Olympic event and champion horse Paradigm Shift (aka Dime) under the watchful eyes of Rae Becke in the outdoor paddock at Venturing Hills.


MUNICIPALITY OF PONTIAC – An extremely virulent neurological form of the Equid alphaherpesvirus 1 (EHV-1) virus has devastated the owners, staff and horses at Venturing Hills Farm (VHF) over the past three weeks. With already reduced tourist income, a pandemic within a pandemic has hit hard at the farm, with 18 animals infected; two have already died. Older horses and the very young, are more susceptible to becoming extremely ill, with up to an 80% mortality rate. This is the first outbreak of EHV-1 in the area in about 30 years. It cannot be spread to humans.
Rae Becke owns and runs the family farm with her partner. Normally, they offer a riding and training school as well as boarding. She said the outbreak began after purchasing a horse from the Toronto area in January.
“Within days we started seeing horses getting ill. The oldest horse on the farm, Eddie, died within days in a slow and difficult death. As Eddie had exhibited signs
of neurological dysfunction, blood work was done to establish a cause of
death and the results were devastating – he had died from the neurological form of EHV-1,” said Becke.
“Many tears have been cried during this terrible time. The horses lose leg functioning, suffer respiratory failure, develop high fever with nasal discharge and thrash about. We are working day and night to save our herd. There are still six healthy horses. We are keeping our outdoor horses in the paddocks to not
contaminate their living space. The virus lives on clothing and hands for up to six hours, so transmission is a constant danger. A horses’ cough or sneeze can spread the virus in a 35 foot radius. Maintaining proper health protocols is very important in containing the spread,” she explained.
In fact, it takes the veterinarian up to five hours to disinfect herself, medical equipment and vehicle before leaving the premises. “She comes into the barn with a hazmat suit on and looks totally alien,” Becke told the Journal.
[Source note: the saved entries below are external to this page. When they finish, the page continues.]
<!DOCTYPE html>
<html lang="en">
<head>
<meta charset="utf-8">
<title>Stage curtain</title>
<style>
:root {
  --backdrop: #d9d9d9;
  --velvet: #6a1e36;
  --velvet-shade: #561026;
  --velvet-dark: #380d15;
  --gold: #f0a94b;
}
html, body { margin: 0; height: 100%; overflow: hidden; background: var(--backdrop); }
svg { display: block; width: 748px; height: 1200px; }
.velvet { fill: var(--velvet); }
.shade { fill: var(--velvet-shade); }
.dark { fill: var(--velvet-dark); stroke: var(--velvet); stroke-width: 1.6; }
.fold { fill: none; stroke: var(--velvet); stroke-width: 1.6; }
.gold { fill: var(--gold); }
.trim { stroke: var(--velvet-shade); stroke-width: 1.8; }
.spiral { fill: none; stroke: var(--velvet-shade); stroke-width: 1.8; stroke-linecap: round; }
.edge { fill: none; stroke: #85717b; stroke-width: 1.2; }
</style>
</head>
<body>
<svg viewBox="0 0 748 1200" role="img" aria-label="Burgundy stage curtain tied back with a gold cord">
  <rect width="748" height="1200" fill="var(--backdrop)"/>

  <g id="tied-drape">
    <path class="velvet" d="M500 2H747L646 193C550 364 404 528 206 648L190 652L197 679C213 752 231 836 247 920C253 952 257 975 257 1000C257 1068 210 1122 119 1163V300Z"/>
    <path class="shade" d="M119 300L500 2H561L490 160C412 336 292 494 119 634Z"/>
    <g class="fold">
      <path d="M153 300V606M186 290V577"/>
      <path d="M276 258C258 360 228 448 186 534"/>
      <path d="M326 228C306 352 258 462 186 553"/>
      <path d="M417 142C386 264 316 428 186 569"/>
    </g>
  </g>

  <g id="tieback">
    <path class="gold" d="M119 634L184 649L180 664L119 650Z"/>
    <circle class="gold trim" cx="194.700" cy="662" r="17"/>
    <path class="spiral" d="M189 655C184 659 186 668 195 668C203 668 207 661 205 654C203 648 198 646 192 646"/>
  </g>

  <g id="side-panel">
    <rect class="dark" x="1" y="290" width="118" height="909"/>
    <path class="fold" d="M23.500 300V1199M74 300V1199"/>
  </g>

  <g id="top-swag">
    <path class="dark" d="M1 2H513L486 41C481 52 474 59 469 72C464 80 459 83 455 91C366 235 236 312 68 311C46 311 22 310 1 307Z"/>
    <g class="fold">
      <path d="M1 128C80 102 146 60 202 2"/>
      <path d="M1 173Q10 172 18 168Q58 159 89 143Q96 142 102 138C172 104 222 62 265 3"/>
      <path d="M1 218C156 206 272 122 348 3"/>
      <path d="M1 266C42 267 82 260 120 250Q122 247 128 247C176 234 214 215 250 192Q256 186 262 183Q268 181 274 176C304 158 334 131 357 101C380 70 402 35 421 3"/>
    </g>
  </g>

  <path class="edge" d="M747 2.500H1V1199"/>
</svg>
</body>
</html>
Saving their horses means day and night work: taking their temperature every two hours, administering anti-virals as often as necessary (costing between $500 and $2,000 per dose), giving anti-inflammatory and other medications such as intravenous fluids, and walking them to observe how steady they are on
their legs. The horses must take anti-viral medications for 21 days after their last symptoms.
Becke said she has been comforted by the help and donations of volunteers. A neighbouring horse farm owner donated $800 worth of disinfectant, while other neighbours, family and friends have brought food and meals so the owners can focus on caring for their livestock. Others have helped build stalls to separate sick horses. A GoFundMe page was created to help Becke deal with the costs of essential medications, raising about $60,000 to date.
While Becke works hard to save her herd and business, she also worries about the aftermath as she presumes horse owners will be reluctant to visit her farm and use her training paddocks and lodging facilities in the near future. Getting things under control as fast as possible is her focus.
Becke was hoping to have definitive testing done on her entire herd by February 18. The University of California offered free test swabs, valued at about $15,000 USD, and the vet donated her time to do the swabbing. The results will give Becke a better idea of the health status of her animals.